Fear's a tricky thing. There are those in the self-help community who'd tell us it's always bad, always wrong, always lying. Those people are wrong. I have a very reasonable fear of jumping out of planes, riding my bicycle without a helmet, and throwing rocks at black bears, because each of those things is a deeply unwise thing to do. Fear teaches us how to preserve ourselves. It's baked into our DNA to want to do so.
The trick is to know what's worth preserving and what's not. Today, I had the choice to preserve a longstanding conflict or to try to break open the ice in which it's been frozen and extract it. We never know how change is going to go, which is why we're so scared of it. Maybe things will improve; maybe they'll grow infinitely worse. In this case, I'm determined to try to improve them. So fear didn't get the final say. I took some deep breaths, knocked on the door, and said, "Do you have a minute to talk to me?"
Nothing was resolved. The bad news is still the bad news, and I don't know the way forward. But I know a next step, and all those negative feelings begging for catharsis have grown silent. Had I not had this conversation this morning, I'd have spent the entire day the way I spent this weekend: full of anxiety and dread. But I cracked open the door, and a little light got in—just enough to see by, which doesn't always feel like enough but always is.
No matter what filter you use, she still sucks.
So there's this .gif I love . . .
I first saw this a few years ago captioned thusly: "There are two kinds of people in this world . . ."
That caption has stuck with me as much as the actual .gif has. I think about it a few times a week. Who runs toward their fear? Who wants to ride a rollercoaster, much less jump out of a plane, wrestle alligators, or attend a live taping of Dr. Phil? Not I.
And yet, I've been wrestling with fiction again. The same novel I came a hand's breadth from selling in 2010—God, it's such a long story; buy me a beer—still claws at me, and I've decided I'm going to finish what is now my third rewrite of it as soon as I can, because I want to move on to writing other stories. This one's had its turn, and it needs to get off the swing set.
So I was writing away tonight, and it was one of those kinds of sessions where you're doing a word count after every paragraph—torturous. Nothing seemed to want to come. I'm in a weird sequel spot in the big, creamy middle of the book, about 25,000 words in, and that's where every fictionist eventually gets mired down.
And I was writing out what I knew needed to be the next little bit, and suddenly—I'm not big on plotting much out ahead of time beyond the broadest of strokes, and I don't know how this thing ends yet—a plot development hits me that I didn't know was there. And it has to do with so much of my own trauma, stuff I spent years in therapy processing. And I knew—knew—this was where this story had to go. This was where this story had been begging me to take it all along.

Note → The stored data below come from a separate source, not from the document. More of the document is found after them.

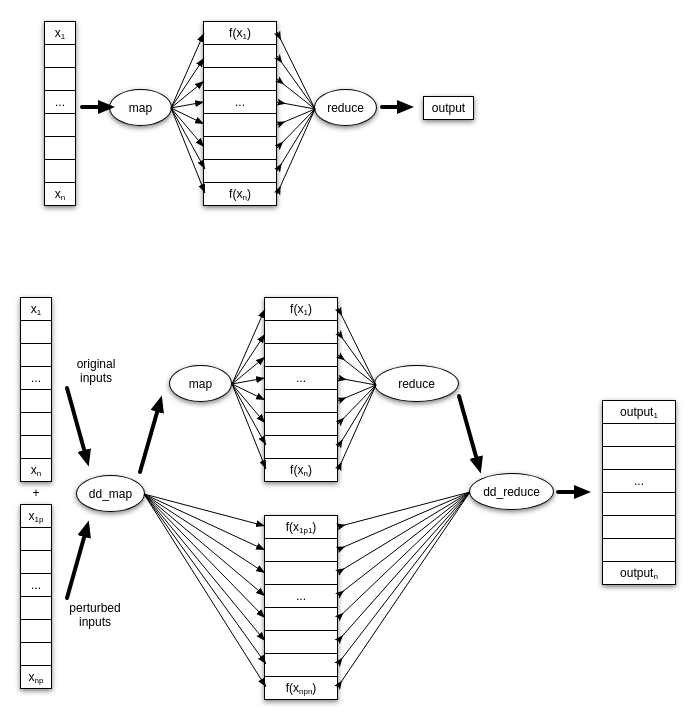
<!DOCTYPE html>
<html lang="en">
<head>
<meta charset="utf-8">
<title>Map and reduce with perturbed inputs</title>
<style>
:root { --ink: #000; --paper: #fff; --shadow: rgba(0, 0, 0, .5); }
* { box-sizing: border-box; }
html, body { margin: 0; overflow: hidden; background: var(--paper); }
.diagram {
  position: relative; width: 696px; height: 720px; overflow: hidden;
  background: var(--paper); color: var(--ink);
  font: 12px/14px "Liberation Sans", Arial, sans-serif;
}
.list, .step, .result, .note { position: absolute; left: var(--x); top: var(--y); }
.list, .step, .result { background: var(--paper); box-shadow: 0 2px 5px var(--shadow); }
.list {
  display: grid; grid-template-rows: repeat(8, 23px);
  width: 74px; height: 185px; margin: 0; padding: 0; list-style: none;
  border: solid var(--ink); border-width: 0 1px 1px;
}
.list.narrow { width: 32px; }
.list li { display: flex; align-items: center; justify-content: center; border-top: 1px solid var(--ink); }
sub { font-size: 8px; line-height: 0; vertical-align: -2px; }
.step, .result { display: flex; align-items: center; justify-content: center; border: 1px solid var(--ink); }
.step { width: 63px; height: 37px; border-radius: 50%; }
.step.mid { width: 69px; }
.step.wide { width: 85px; }
.result { width: 51px; height: 24px; }
.note { width: 70px; text-align: center; }
.arrows { position: absolute; inset: 0; fill: none; stroke: var(--ink); }
.arrows marker path { fill: var(--ink); stroke: none; }
.flow { stroke-width: 4; stroke-linecap: round; }
.flow line { marker-end: url(#flow-head); }
.spread line { marker-end: url(#thin-head); }
.gather line { marker-start: url(#thin-tail); }
</style>
</head>
<body>
<main class="diagram">
  <ul class="list narrow" style="--x:44px;--y:21px"><li><span>x<sub>1</sub></span></li><li></li><li></li><li>...</li><li></li><li></li><li></li><li><span>x<sub>n</sub></span></li></ul>
  <div class="step" style="--x:109px;--y:89px">map</div>
  <ul class="list" style="--x:203px;--y:21px"><li><span>f(x<sub>1</sub>)</span></li><li></li><li></li><li>...</li><li></li><li></li><li></li><li><span>f(x<sub>n</sub>)</span></li></ul>
  <div class="step" style="--x:314px;--y:89px">reduce</div>
  <div class="result" style="--x:423px;--y:96px">output</div>

  <ul class="list narrow" style="--x:20px;--y:297px"><li><span>x<sub>1</sub></span></li><li></li><li></li><li>...</li><li></li><li></li><li></li><li><span>x<sub>n</sub></span></li></ul>
  <div class="note" style="--x:1px;--y:486px">+</div>
  <ul class="list narrow" style="--x:20px;--y:504px"><li><span>x<sub>1p</sub></span></li><li></li><li></li><li>...</li><li></li><li></li><li></li><li><span>x<sub>np</sub></span></li></ul>
  <div class="note" style="--x:61px;--y:357px">original<br>inputs</div>
  <div class="note" style="--x:60px;--y:601px">perturbed<br>inputs</div>
  <div class="step mid" style="--x:76px;--y:475px">dd_map</div>

  <div class="step" style="--x:169px;--y:365px">map</div>
  <ul class="list" style="--x:264px;--y:297px"><li><span>f(x<sub>1</sub>)</span></li><li></li><li></li><li>...</li><li></li><li></li><li></li><li><span>f(x<sub>n</sub>)</span></li></ul>
  <div class="step wide" style="--x:374px;--y:365px">reduce</div>
  <ul class="list" style="--x:264px;--y:515px"><li><span>f(x<sub>1p1</sub>)</span></li><li></li><li></li><li>...</li><li></li><li></li><li></li><li><span>f(x<sub>npn</sub>)</span></li></ul>
  <div class="step wide" style="--x:469px;--y:473px">dd_reduce</div>
  <ul class="list" style="--x:602px;--y:400px"><li><span>output<sub>1</sub></span></li><li></li><li></li><li>...</li><li></li><li></li><li></li><li><span>output<sub>n</sub></span></li></ul>

  <svg class="arrows" width="696" height="720" viewBox="0 0 696 720" aria-hidden="true">
    <defs>
      <marker id="flow-head" markerUnits="userSpaceOnUse" markerWidth="18" markerHeight="14" refX="3" refY="7" orient="auto"><path d="M0 0L17 7L0 14Z"/></marker>
      <marker id="thin-head" markerUnits="userSpaceOnUse" markerWidth="9" markerHeight="8" refX="9" refY="4" orient="auto"><path d="M0 0.5L9 4L0 7.5Z"/></marker>
      <marker id="thin-tail" markerUnits="userSpaceOnUse" markerWidth="9" markerHeight="8" refX="0" refY="4" orient="auto"><path d="M0 0.5L9 4L0 7.5L2 4Z"/></marker>
      <g id="list-fan">
        <g class="spread">
          <line x1="171" y1="108" x2="204" y2="33"/>
          <line x1="171" y1="108" x2="204" y2="58"/>
          <line x1="171" y1="108" x2="204" y2="81"/>
          <line x1="171" y1="108" x2="204" y2="102"/>
          <line x1="171" y1="108" x2="204" y2="124"/>
          <line x1="171" y1="108" x2="204" y2="147"/>
          <line x1="171" y1="108" x2="205" y2="169"/>
          <line x1="171" y1="108" x2="205" y2="193"/>
        </g>
        <g class="gather">
          <line x1="277" y1="32" x2="315" y2="109"/>
          <line x1="277" y1="56" x2="315" y2="109"/>
          <line x1="277" y1="79" x2="315" y2="109"/>
          <line x1="277" y1="102" x2="315" y2="109"/>
          <line x1="277" y1="125" x2="315" y2="109"/>
          <line x1="277" y1="148" x2="315" y2="109"/>
          <line x1="277" y1="171" x2="315" y2="109"/>
          <line x1="277" y1="194" x2="315" y2="109"/>
        </g>
      </g>
    </defs>
    <use href="#list-fan"/>
    <use href="#list-fan" x="61" y="276"/>
    <g class="spread">
      <line x1="144" y1="494" x2="265" y2="526"/>
      <line x1="144" y1="494" x2="265" y2="550"/>
      <line x1="144" y1="494" x2="265" y2="573"/>
      <line x1="144" y1="494" x2="265" y2="596"/>
      <line x1="144" y1="494" x2="265" y2="618"/>
      <line x1="144" y1="494" x2="265" y2="641"/>
      <line x1="144" y1="494" x2="266" y2="664"/>
      <line x1="144" y1="494" x2="266" y2="687"/>
    </g>
    <g class="gather">
      <line x1="337" y1="527" x2="470" y2="492"/>
      <line x1="337" y1="550" x2="470" y2="492"/>
      <line x1="337" y1="573" x2="470" y2="492"/>
      <line x1="337" y1="596" x2="470" y2="492"/>
      <line x1="337" y1="619" x2="470" y2="492"/>
      <line x1="337" y1="642" x2="470" y2="492"/>
      <line x1="337" y1="665" x2="470" y2="492"/>
      <line x1="337" y1="688" x2="470" y2="492"/>
    </g>
    <g class="flow">
      <line x1="82" y1="107" x2="101" y2="107"/>
      <line x1="382" y1="107" x2="400" y2="107"/>
      <line x1="67" y1="388" x2="85" y2="453"/>
      <line x1="67" y1="598" x2="85" y2="534"/>
      <line x1="140" y1="472" x2="158" y2="409"/>
      <line x1="459" y1="396" x2="477" y2="460"/>
      <line x1="558" y1="492" x2="577" y2="492"/>
    </g>
  </svg>
</main>
</body>
</html>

I struggle with fiction in part because I suck at putting my characters in real peril. Oh, but peril beckoned. Peril, in this case, demanded, and I'm ready to oblige. But this means a lot of processing of old, bad stuff for me—stuff I feel pretty settled and okay about but that still isn't pleasant—and I feel a little like both of the two kids in this .gif above.
Run away to a safer, cleaner, more well-lighted room where terrifying dolls fear to tread? Or run at this fucker full-speed and punt it all to shit?
There are two types of people in this world.
For today, I know which I choose. Today, I lace up my shoes and run.
The idea of a Colorado trip for our anniversary came up today—Glen Phillips has some tour dates up that way that same week—and it sent me looking back through photos from our previous trips there. I took this on a golf course in Summit County in 2008.